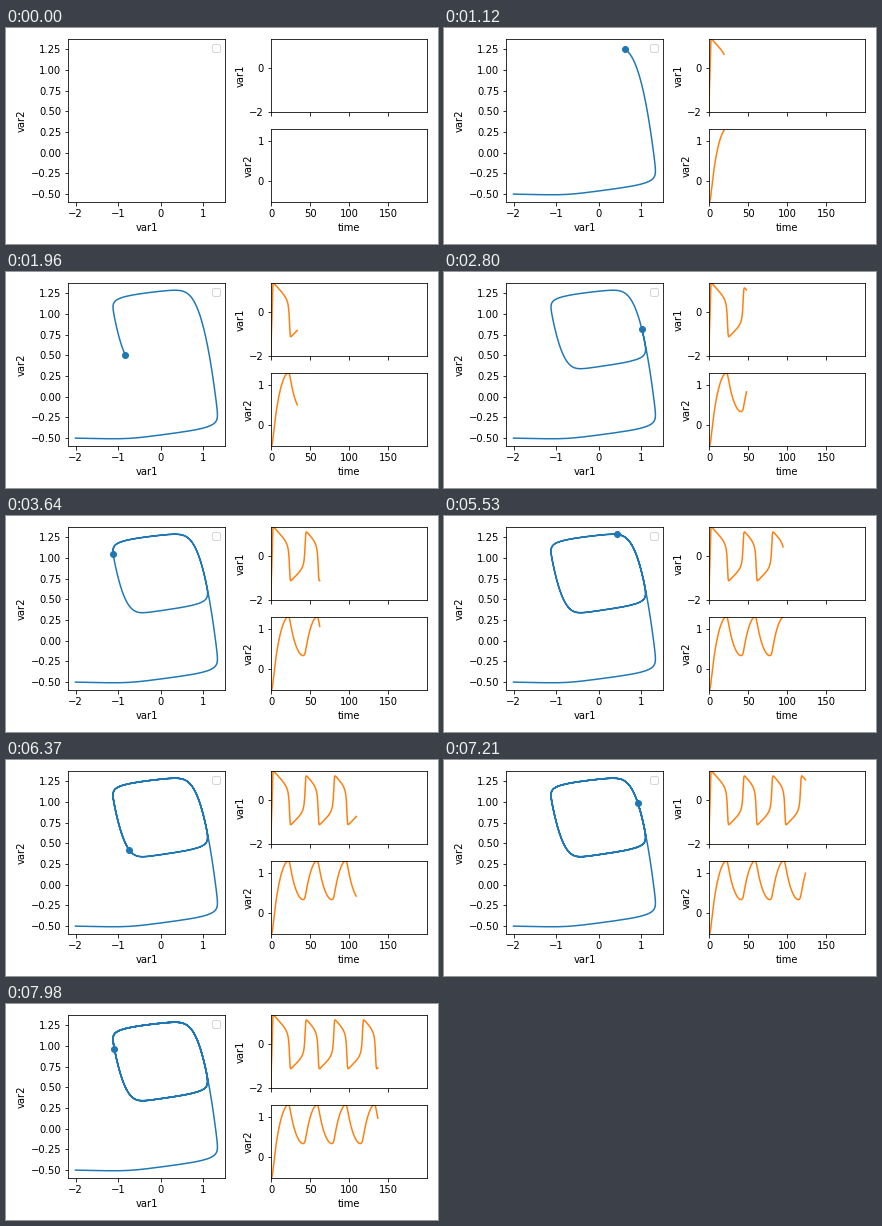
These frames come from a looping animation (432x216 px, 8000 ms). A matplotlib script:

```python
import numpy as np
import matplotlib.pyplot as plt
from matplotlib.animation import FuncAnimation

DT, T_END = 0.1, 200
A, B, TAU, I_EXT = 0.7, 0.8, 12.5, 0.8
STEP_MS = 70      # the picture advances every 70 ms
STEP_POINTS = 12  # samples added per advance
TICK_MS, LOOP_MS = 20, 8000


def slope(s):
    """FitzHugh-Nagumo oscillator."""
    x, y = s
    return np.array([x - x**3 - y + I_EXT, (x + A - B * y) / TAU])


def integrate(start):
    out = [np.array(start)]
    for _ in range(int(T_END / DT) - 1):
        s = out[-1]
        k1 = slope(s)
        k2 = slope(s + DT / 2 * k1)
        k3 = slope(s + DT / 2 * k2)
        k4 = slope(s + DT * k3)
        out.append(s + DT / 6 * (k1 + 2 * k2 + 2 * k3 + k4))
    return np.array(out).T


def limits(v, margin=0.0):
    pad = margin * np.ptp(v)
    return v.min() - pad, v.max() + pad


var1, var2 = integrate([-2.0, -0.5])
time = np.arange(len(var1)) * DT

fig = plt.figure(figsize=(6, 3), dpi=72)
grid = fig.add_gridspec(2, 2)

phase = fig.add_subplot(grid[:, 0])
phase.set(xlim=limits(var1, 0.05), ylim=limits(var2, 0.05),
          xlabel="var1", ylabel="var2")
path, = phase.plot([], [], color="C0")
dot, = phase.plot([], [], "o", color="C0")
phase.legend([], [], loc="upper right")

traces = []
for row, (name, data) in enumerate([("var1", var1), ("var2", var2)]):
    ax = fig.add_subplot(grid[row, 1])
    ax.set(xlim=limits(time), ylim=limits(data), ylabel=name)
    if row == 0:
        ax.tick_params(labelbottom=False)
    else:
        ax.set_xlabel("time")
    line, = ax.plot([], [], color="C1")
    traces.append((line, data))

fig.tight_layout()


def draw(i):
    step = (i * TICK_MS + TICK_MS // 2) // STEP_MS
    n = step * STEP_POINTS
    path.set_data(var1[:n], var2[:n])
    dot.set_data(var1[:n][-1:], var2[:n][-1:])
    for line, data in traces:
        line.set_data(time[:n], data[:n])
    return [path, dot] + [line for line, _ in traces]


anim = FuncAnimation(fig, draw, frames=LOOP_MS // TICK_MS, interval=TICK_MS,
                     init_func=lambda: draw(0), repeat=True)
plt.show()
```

▸ Problem statement
From the first line to the last, return the records exactly and leave the pictures behind.

▸ Result below
These frames come from a looping animation (432x216 px, 8000 ms). A matplotlib script:

```python
import numpy as np
import matplotlib.pyplot as plt
from matplotlib.animation import FuncAnimation

DT, T_END = 0.1, 200
A, B, TAU, I_EXT = 0.7, 0.8, 12.5, 0.8
STEP_MS = 70      # the picture advances every 70 ms
STEP_POINTS = 12  # samples added per advance
TICK_MS, LOOP_MS = 20, 8000


def slope(s):
    """FitzHugh-Nagumo oscillator."""
    x, y = s
    return np.array([x - x**3 - y + I_EXT, (x + A - B * y) / TAU])


def integrate(start):
    out = [np.array(start)]
    for _ in range(int(T_END / DT) - 1):
        s = out[-1]
        k1 = slope(s)
        k2 = slope(s + DT / 2 * k1)
        k3 = slope(s + DT / 2 * k2)
        k4 = slope(s + DT * k3)
        out.append(s + DT / 6 * (k1 + 2 * k2 + 2 * k3 + k4))
    return np.array(out).T


def limits(v, margin=0.0):
    pad = margin * np.ptp(v)
    return v.min() - pad, v.max() + pad


var1, var2 = integrate([-2.0, -0.5])
time = np.arange(len(var1)) * DT

fig = plt.figure(figsize=(6, 3), dpi=72)
grid = fig.add_gridspec(2, 2)

phase = fig.add_subplot(grid[:, 0])
phase.set(xlim=limits(var1, 0.05), ylim=limits(var2, 0.05),
          xlabel="var1", ylabel="var2")
path, = phase.plot([], [], color="C0")
dot, = phase.plot([], [], "o", color="C0")
phase.legend([], [], loc="upper right")

traces = []
for row, (name, data) in enumerate([("var1", var1), ("var2", var2)]):
    ax = fig.add_subplot(grid[row, 1])
    ax.set(xlim=limits(time), ylim=limits(data), ylabel=name)
    if row == 0:
        ax.tick_params(labelbottom=False)
    else:
        ax.set_xlabel("time")
    line, = ax.plot([], [], color="C1")
    traces.append((line, data))

fig.tight_layout()


def draw(i):
    step = (i * TICK_MS + TICK_MS // 2) // STEP_MS
    n = step * STEP_POINTS
    path.set_data(var1[:n], var2[:n])
    dot.set_data(var1[:n][-1:], var2[:n][-1:])
    for line, data in traces:
        line.set_data(time[:n], data[:n])
    return [path, dot] + [line for line, _ in traces]


anim = FuncAnimation(fig, draw, frames=LOOP_MS // TICK_MS, interval=TICK_MS,
                     init_func=lambda: draw(0), repeat=True)
plt.show()
```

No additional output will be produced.